GW admissions officials said they have no plans to change their admissions system in an era when other colleges, such as the University of Massachusetts at Amherst, move away from an affirmative action admission policy.
With greater numbers of applications flooding admissions offices nationwide, universities have found they need to refine selectivity requirements.
Administrators at UMass are doing away with their old system in favor of a point system. The system, which developed from an interim policy in place last year, will take effect this fall, according to a UMass press release.
In the new system, race is only one of a number of factors used to assess an applicant’s potential contribution to diversity, according to the University press release. The institution revised its policy because of concerns about lawsuits challenging the credibility of affirmative action policies, according to the press release.
In the first stage of the UMass point system, high school GPA and combined SAT scores of each applicant is evaluated based on a sliding scale.
Those with the highest scores go under file review, the lowest scores go under rejects, and the rest go under point review.

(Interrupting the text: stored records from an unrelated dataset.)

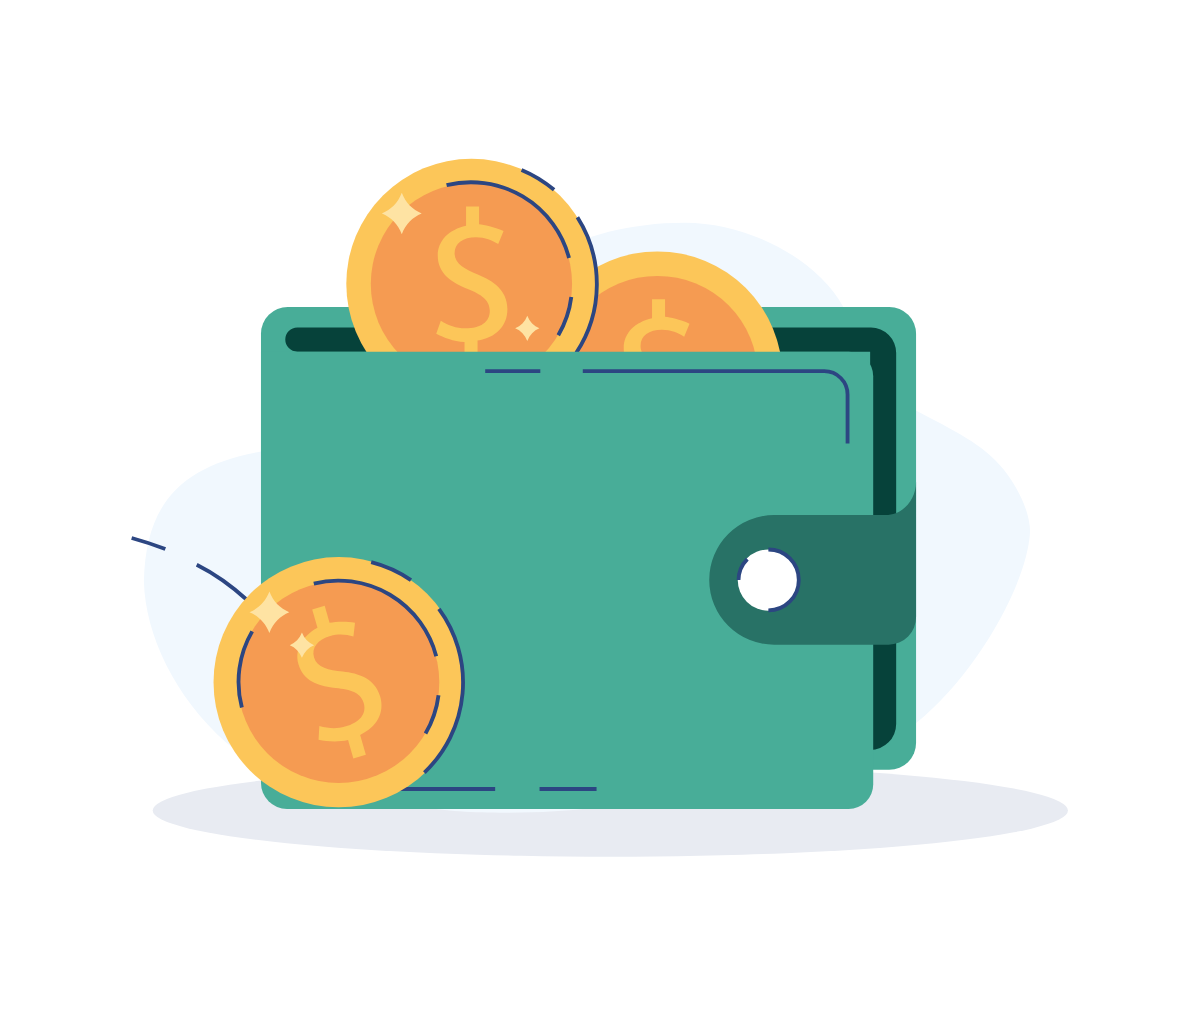
<!DOCTYPE html>
<html lang="en">
<head>
<meta charset="utf-8">
<title>Wallet with coins</title>
<style>
  :root {
    --paper: #ffffff;
    --mist: #f1f8fe;
    --shadow: #e8ebf2;
    --leather: #48ad98;
    --lining: #06423a;
    --strap: #287266;
    --gold: #fcc659;
    --copper: #f59b52;
    --glint: #fee3a3;
    --ink: #2c4682;
  }
  html, body { margin: 0; padding: 0; overflow: hidden; background: var(--paper); }
  .canvas { display: block; width: 1200px; height: 1027px; }
  .mist { fill: var(--mist); }
  .shadow { fill: var(--shadow); }
  .leather { fill: var(--leather); }
  .lining { fill: var(--lining); }
  .strap { fill: var(--strap); }
  .snap { fill: var(--paper); }
  .coin-rim, .dollar { fill: var(--gold); }
  .coin-face { fill: var(--copper); }
  .glint { fill: var(--glint); }
  .line { fill: none; stroke: var(--ink); stroke-width: 5; }
</style>
</head>
<body>
<svg class="canvas" viewBox="0 0 1568 1342" role="img" aria-label="Green wallet with gold dollar coins">
  <defs>
    <g id="coin">
      <circle class="coin-rim" r="163.5"/>
      <circle class="coin-face" r="131.5"/>
    </g>
    <path id="dollar" class="dollar" d="M42-69C29-75 17-77 10-78V-101H-7V-76C-29-71-44-57-44-37C-44-14-27-3-9 5C9 12 24 19 24 35C24 50 12 58-8 58C-20 58-30 54-40 48L-46 65C-36 70-24 75-9 76V101H8V74C32 70 47 55 47 33C47 8 28-4 9-12C-8-19-22-26-22-40C-22-53-11-61 6-61C18-61 27-57 35-52Z"/>
    <path id="face-lines" class="line" d="M-32.5-129A132.5 132.5 0 0 1 127.500-34M130.500 17A132 132 0 0 1 113.500 67"/>
    <path id="glint" class="glint" d="M0-27C5-14 14-5 26 0C14 5 5 14 0 27C-5 14-14 5-26 0C-14-5-5-14 0-27Z"/>
  </defs>

  <g id="backdrop">
    <path class="mist" d="M188 760C190 655 240 608 341 590C520 560 610 291 895 291C975 291 1066 336 1102 401C1132 470 1145 508 1198 537C1245 562 1285 580 1312 614C1333 641 1346 672 1346 695C1342 766 1272 885 1198 944C1050 1010 860 1061 660 1062C500 1062 380 1040 295 970C228 910 190 830 188 760Z"/>
    <ellipse class="shadow" cx="797.500" cy="1059" rx="598" ry="60.500"/>
    <path class="mist" d="M555 1055C600 1064 710 1065 780 1055Z"/>
  </g>

  <g id="wallet-back">
    <rect class="leather" x="341" y="401" width="856" height="605" rx="35"/>
    <path class="lining" d="M388.500 428H1138A33 33 0 0 1 1171 461V946A34 34 0 0 1 1137 980V459.500H388.500A15.750 15.750 0 0 1 388.500 428Z"/>
  </g>

  <g id="tucked-coins">
    <g transform="translate(859 492)">
      <use href="#coin"/>
      <use href="#dollar"/>
    </g>
    <g transform="translate(616 371)">
      <use href="#coin"/>
      <use href="#dollar"/>
      <use href="#face-lines"/>
      <path class="line" d="M65.500-149A163 163 0 0 1 108-123M138.500-87A163 163 0 0 1 137 90"/>
      <use href="#glint" transform="translate(-91 -92)"/>
      <use href="#glint" transform="translate(73 58) scale(.61)"/>
    </g>
  </g>

  <g id="wallet-front">
    <path class="leather" d="M341 459.500H1109A32 32 0 0 1 1141 491.500V1025A32 32 0 0 1 1109 1057H375A34 34 0 0 1 341 1023Z"/>
    <path class="line" d="M634 485H706M761.500 485H1077A30.500 30.500 0 0 1 1107.500 515.500V579.500M520 1031H647M705 1031H779.500"/>
  </g>

  <g id="clasp">
    <path class="strap" d="M1197 630V806A36 36 0 0 1 1161 842.500H1011.500A84.750 84.750 0 0 1 1011.500 673H1157C1180 673 1197 653 1197 630Z"/>
    <circle class="snap" cx="1004" cy="758" r="40"/>
    <path class="line" d="M1004 718A39.750 39.750 0 0 1 1004 797.500M976.500 730.500A39.500 39.500 0 0 0 965 758"/>
  </g>

  <g id="rolling-coin">
    <path class="line" d="M172 703Q194 709 216 717.500M257 738Q291 755 324 785"/>
    <g transform="translate(442.500 891.500)">
      <use href="#coin"/>
      <use href="#dollar" transform="rotate(-16)"/>
      <use href="#face-lines"/>
      <path class="line" d="M-126.500 33A131 131 0 0 1-113-66.500M42.500-157A163 163 0 0 1 94.500-133.500M131-96A162.500 162.500 0 0 1 112 118"/>
      <use href="#glint" transform="translate(-90.500 -91.500)"/>
      <use href="#glint" transform="translate(-48 -48.500) scale(.61)"/>
    </g>
  </g>
</svg>
</body>
</html>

In this last group, each applicant is assigned points in categories like GPA, state residency, achievement and diversity. Those with the highest total points will be offered admission.
Sammie Robinson, an associate director of Admissions at GW, described the system as complex. GW also divides applicants into initial categories, but Robinson said they don’t have a set system like UMass does.
Basically, what GW is going to look at is a student’s performance in the context of their high school, Robinson said. Then, we do look at other factors, such as any kind of adversity that they have overcome and extra strengths as well.
He said other background information important to consider is whether the student was able to take advanced placement or honors courses, is the first generation in college or is from a professional background.
According to the release, officials examined (their) own practices and policies, studied the available research on the subject, considered the experience and plans of other institutions across the country and drew heavily on the advice and feedback of the Admissions Task Force appointed last spring.
Grace Henry, a counselor at GW’s Multicultural Student Center, said UMass is basically looking for a vehicle to level the playing field.
They are trying to take a step to better the position of many racial and ethnic minorities in reference to education in America, Henry said.
She said the potential students of different ethnic, economic and racial backgrounds with whom she has spoken are more concerned with financing their education.
Robinson said GW has no plan to change its system now.
What we’ve done here has served us well, but I can’t honestly say that it’s the best way or that we won’t re-evaluate it in the future, Robinson said.
This article appeared in the January 31, 2000 issue of the Hatchet.